The Celiac Disease Foundation, a nonprofit organization founded in 1990, helps shed light on these disruptive ingredients and others at chapters across the country. Staff members schedule everything from informative kids’ camps to an annual conference and expo that corrals speakers, nutritionists, and vendors of gluten-free goods.
After grabbing a product from the grocery store shelf, some peoples’ eyes immediately dart to the number of calories printed on the nutrition label. Others may seek the percentage of sodium. People with celiac disease must scroll through the list of ingredients in search of the words “wheat,” “barley,” “rye,” or “triticale,” all of which contain the problematic gluten.
If you've ever stood on the second floor of the Los Angeles Central Public Library and marveled at the explosion of color within the rotunda or the 12 adjacent murals depicting California history, then you have the Los Angeles Conservancy to thank. When the library was scheduled for demolition in the mid-1970s, concerned citizens formed the Conservancy to save the rotunda, the exterior limestone sculptures, and the library's many other architectural treasures. The group finally convinced the City Council to preserve the library in 1983, after years of public discussion, debate, and book-sniffing sit-ins. Ever since, it has advocated for greater Los Angeles's historic sites and educated people about the city's architectural heritage.
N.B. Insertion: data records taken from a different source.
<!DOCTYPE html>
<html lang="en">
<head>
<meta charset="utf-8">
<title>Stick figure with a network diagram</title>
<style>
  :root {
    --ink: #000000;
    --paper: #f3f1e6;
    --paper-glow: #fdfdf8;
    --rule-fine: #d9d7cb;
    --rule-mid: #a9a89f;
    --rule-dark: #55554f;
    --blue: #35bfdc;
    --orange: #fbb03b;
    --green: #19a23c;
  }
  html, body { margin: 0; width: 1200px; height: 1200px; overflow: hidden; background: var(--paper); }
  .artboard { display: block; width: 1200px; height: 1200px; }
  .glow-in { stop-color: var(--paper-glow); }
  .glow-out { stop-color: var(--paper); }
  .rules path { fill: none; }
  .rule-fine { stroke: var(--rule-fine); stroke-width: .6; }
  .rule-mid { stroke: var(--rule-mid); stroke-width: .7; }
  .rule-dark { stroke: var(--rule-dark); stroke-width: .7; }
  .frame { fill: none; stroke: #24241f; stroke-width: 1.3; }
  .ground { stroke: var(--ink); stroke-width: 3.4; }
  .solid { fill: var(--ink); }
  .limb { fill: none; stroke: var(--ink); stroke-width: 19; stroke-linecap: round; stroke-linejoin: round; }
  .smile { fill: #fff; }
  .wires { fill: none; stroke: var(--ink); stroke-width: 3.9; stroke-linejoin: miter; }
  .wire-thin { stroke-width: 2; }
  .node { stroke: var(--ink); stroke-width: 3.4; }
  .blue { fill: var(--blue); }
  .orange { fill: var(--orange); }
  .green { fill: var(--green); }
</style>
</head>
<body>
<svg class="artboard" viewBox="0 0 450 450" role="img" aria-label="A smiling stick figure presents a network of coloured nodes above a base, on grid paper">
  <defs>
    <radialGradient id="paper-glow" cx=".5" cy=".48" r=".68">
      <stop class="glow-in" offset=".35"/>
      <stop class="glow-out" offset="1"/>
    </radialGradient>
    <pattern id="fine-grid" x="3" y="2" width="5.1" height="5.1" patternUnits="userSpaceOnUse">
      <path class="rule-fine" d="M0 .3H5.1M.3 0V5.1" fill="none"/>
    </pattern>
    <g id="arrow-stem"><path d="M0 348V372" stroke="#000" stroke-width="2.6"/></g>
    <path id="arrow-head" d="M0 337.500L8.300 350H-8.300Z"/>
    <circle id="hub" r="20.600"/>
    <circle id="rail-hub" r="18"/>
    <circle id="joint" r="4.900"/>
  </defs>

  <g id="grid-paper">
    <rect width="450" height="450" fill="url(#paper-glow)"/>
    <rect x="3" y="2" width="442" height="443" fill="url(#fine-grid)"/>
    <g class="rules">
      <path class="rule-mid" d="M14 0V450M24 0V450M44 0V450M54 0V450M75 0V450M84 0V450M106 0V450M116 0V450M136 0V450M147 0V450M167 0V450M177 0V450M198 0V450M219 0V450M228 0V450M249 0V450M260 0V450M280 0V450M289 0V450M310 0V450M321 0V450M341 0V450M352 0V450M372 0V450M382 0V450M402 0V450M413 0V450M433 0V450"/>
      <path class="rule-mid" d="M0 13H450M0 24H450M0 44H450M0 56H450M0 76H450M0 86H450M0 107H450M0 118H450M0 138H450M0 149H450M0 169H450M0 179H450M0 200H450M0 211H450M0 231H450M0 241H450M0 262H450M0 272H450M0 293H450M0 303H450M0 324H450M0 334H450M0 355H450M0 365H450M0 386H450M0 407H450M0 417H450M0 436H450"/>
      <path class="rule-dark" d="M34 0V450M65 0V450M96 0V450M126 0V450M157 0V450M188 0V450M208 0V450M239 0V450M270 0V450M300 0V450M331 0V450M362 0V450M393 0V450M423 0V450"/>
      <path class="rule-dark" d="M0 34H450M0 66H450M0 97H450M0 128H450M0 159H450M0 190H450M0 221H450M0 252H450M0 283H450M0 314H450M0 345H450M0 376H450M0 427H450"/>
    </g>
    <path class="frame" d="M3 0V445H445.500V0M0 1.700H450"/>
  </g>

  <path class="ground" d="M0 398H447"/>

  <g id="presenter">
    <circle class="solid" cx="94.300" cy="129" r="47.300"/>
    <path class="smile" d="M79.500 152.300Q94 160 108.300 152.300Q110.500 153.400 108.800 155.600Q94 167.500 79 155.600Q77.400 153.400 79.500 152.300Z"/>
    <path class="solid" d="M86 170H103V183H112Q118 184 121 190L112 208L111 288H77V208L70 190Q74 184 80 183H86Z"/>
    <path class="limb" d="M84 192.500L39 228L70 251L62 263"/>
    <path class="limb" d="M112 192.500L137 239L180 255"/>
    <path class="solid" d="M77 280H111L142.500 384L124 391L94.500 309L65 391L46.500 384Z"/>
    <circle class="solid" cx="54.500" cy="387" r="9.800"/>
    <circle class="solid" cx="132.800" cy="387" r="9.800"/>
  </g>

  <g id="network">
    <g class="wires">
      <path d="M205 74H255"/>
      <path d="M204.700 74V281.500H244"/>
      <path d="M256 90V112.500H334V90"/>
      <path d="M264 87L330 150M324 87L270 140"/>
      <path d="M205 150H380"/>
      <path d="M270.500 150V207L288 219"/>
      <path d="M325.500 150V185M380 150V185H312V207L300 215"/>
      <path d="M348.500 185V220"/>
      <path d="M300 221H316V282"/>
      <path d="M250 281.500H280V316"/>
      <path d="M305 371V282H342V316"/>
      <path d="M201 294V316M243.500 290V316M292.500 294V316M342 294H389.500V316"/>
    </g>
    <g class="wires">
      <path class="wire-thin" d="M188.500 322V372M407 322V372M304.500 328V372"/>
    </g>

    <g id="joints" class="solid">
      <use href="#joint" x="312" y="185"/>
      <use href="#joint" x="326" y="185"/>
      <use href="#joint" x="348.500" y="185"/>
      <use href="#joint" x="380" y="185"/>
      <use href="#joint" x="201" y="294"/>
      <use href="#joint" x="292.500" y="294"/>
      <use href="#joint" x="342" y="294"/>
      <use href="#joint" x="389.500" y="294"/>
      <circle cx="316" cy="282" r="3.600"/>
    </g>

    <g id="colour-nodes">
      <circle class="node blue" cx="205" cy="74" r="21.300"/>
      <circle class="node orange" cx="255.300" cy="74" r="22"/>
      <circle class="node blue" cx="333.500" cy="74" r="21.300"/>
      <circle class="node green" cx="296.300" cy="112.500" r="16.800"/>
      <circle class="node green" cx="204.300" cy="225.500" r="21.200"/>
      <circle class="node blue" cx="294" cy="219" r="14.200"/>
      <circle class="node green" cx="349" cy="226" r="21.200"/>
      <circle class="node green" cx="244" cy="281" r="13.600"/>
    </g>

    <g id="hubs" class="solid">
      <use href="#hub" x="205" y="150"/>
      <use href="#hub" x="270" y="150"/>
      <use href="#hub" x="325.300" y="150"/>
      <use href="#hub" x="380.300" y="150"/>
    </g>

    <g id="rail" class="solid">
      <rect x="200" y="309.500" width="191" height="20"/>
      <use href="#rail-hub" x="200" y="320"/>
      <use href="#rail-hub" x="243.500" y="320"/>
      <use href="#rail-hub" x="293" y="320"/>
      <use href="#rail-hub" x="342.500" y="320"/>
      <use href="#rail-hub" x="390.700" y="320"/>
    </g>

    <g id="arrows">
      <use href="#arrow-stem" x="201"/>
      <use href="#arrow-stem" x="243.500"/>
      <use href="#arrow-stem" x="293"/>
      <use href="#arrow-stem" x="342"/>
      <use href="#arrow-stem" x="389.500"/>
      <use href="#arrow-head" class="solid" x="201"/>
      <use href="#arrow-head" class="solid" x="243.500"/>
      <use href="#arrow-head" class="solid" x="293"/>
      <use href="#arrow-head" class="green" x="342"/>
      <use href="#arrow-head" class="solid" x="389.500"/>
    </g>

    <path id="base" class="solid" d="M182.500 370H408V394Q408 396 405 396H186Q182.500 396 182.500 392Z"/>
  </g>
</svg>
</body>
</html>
The Conservancy is responsible for saving and revitalizing landmarks such as the former Cathedral of St. Vibiana, Frank Lloyd Wright’s Ennis House, and the world’s oldest remaining McDonald’s restaurant.
To accomplish its mission, the membership-based nonprofit offers a number of ways people can experience these beautiful and storied places. The Last Remaining Seats series earned a Reader Recommendation for Best Film Series and Best Downtown Event in the Los Angeles Downtown News' 2012 poll, in which the conservancy’s walking tours also earned the title of Best Downtown Tour. But the organization does more than save grandiose public buildings: increasingly, it also focuses on smaller community projects such as garden apartments and sites that reflect the area's rich Latino culture.
Executive director and 20-year Conservancy veteran Linda Dishman explained to Patt Morrison of the Los Angeles Times, "People are becoming more vocal. …That's one of the great secrets about Los Angeles: People really identify with their neighborhoods." The Conservancy also presents annual preservation awards to honor the efforts of individuals who fight to save places such as Pann’s Coffee Shop and Griffith Observatory.
Grilled or chilled, layered or wrapped, the chefs at The Original Sandbag's Gourmet Sandwiches uphold the age-old art of bread bundling as they craft a mélange of classic sandwiches alongside a complement of classic soups, sides, and desserts. Staffers load up the shop’s fluffy rolls or toasty bread slices with spiced cuts of turkey, saucy meatballs, and veggies before pairing each creation with a homemade chocolate-chip cookie, imbuing senses with nostalgia for days at mom’s house or late-night shindigs at Cookie Monster's mansion. Diners can take their bounty to go or linger at the restaurant, which features a lineup of indoor seating and a collection of patio tables soaking in the warm rays of the noonday sun.